§ **EXERCISE**
Look through the records below, and whenever a line contains "nodeCentre", copy it.

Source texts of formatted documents

┌──

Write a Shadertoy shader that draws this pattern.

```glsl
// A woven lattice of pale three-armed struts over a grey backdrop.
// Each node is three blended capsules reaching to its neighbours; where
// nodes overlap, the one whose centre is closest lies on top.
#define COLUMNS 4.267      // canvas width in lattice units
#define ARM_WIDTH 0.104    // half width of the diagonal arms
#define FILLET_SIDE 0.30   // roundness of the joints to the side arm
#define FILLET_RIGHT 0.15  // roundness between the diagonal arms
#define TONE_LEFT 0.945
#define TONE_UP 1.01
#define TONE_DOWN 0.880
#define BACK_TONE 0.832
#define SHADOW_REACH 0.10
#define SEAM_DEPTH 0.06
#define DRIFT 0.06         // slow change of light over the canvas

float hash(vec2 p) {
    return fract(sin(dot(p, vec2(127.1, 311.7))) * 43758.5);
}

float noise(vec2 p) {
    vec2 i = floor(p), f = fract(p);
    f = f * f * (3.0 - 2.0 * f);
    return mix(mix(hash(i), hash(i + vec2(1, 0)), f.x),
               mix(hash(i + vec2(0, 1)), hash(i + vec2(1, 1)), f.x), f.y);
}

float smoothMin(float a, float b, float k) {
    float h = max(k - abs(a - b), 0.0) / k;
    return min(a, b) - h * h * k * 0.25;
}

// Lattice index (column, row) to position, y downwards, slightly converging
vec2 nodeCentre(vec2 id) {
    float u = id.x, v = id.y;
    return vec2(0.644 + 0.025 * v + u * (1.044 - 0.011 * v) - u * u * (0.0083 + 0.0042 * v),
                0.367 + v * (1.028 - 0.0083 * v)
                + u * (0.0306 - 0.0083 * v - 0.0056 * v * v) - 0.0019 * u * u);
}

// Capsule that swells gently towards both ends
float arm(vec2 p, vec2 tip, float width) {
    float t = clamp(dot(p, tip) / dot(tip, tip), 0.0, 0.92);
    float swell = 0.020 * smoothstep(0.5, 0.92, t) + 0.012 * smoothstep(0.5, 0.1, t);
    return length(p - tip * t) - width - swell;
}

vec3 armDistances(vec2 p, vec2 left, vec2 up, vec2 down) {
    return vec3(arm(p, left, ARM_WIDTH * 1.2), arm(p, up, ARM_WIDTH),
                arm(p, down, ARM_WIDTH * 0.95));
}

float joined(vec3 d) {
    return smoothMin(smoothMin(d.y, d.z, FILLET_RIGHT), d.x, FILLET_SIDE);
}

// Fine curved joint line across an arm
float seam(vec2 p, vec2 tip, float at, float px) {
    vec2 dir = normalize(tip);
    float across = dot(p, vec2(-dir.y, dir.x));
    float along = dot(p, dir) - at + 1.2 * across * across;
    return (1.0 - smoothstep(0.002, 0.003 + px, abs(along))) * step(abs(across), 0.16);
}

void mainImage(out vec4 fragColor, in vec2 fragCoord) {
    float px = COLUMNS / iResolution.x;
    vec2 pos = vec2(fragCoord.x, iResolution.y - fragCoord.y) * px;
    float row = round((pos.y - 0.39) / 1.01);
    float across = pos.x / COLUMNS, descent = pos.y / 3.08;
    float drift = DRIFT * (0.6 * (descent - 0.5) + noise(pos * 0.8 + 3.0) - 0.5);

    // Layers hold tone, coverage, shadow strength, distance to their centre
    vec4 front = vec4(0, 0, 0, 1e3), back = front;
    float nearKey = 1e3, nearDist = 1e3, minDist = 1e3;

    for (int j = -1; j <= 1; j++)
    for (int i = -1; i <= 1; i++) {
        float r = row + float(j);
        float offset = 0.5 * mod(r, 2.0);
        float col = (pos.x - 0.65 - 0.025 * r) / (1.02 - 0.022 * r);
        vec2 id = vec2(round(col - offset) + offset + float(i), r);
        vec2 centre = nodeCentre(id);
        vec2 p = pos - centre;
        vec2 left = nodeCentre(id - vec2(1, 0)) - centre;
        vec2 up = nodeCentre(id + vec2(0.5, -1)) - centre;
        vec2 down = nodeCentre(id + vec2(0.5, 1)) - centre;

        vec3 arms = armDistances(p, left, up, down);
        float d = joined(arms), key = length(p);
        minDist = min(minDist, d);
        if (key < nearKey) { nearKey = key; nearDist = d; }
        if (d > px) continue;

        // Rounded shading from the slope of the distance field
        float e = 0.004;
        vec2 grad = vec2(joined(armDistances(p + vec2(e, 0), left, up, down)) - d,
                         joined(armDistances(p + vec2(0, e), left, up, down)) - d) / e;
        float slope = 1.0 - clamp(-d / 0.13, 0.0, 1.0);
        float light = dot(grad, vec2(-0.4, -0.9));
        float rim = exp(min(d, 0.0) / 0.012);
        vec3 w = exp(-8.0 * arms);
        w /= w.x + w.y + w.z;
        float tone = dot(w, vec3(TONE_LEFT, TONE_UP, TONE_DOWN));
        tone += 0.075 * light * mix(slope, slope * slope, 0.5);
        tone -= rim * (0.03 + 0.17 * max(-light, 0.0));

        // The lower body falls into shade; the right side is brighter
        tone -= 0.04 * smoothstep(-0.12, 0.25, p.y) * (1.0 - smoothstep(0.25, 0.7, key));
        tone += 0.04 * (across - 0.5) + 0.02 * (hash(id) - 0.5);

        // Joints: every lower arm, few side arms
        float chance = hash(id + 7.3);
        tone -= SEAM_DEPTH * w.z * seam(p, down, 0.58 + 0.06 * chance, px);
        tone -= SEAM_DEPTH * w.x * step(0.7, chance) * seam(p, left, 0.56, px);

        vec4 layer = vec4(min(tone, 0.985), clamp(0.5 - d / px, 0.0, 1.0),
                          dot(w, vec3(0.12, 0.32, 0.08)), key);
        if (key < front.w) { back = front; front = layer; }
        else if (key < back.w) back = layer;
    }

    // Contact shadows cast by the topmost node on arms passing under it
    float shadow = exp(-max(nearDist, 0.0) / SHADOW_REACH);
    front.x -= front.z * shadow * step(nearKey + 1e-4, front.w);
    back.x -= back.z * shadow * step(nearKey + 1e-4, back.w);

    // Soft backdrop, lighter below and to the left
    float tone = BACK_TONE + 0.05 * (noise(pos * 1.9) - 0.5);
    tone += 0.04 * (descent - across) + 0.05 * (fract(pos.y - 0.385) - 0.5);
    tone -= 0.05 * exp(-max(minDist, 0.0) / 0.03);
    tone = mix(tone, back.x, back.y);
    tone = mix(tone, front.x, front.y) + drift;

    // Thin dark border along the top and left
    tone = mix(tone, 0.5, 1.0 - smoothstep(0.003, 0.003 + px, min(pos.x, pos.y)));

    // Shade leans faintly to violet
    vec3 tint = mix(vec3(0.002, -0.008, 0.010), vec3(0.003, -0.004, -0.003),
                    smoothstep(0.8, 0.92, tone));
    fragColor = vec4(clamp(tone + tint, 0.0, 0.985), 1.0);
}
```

└──

§ **OUTPUT OF THE TASK**
vec2 nodeCentre(vec2 id) {
        vec2 centre = nodeCentre(id);
        vec2 left = nodeCentre(id - vec2(1, 0)) - centre;
        vec2 up = nodeCentre(id + vec2(0.5, -1)) - centre;
        vec2 down = nodeCentre(id + vec2(0.5, 1)) - centre;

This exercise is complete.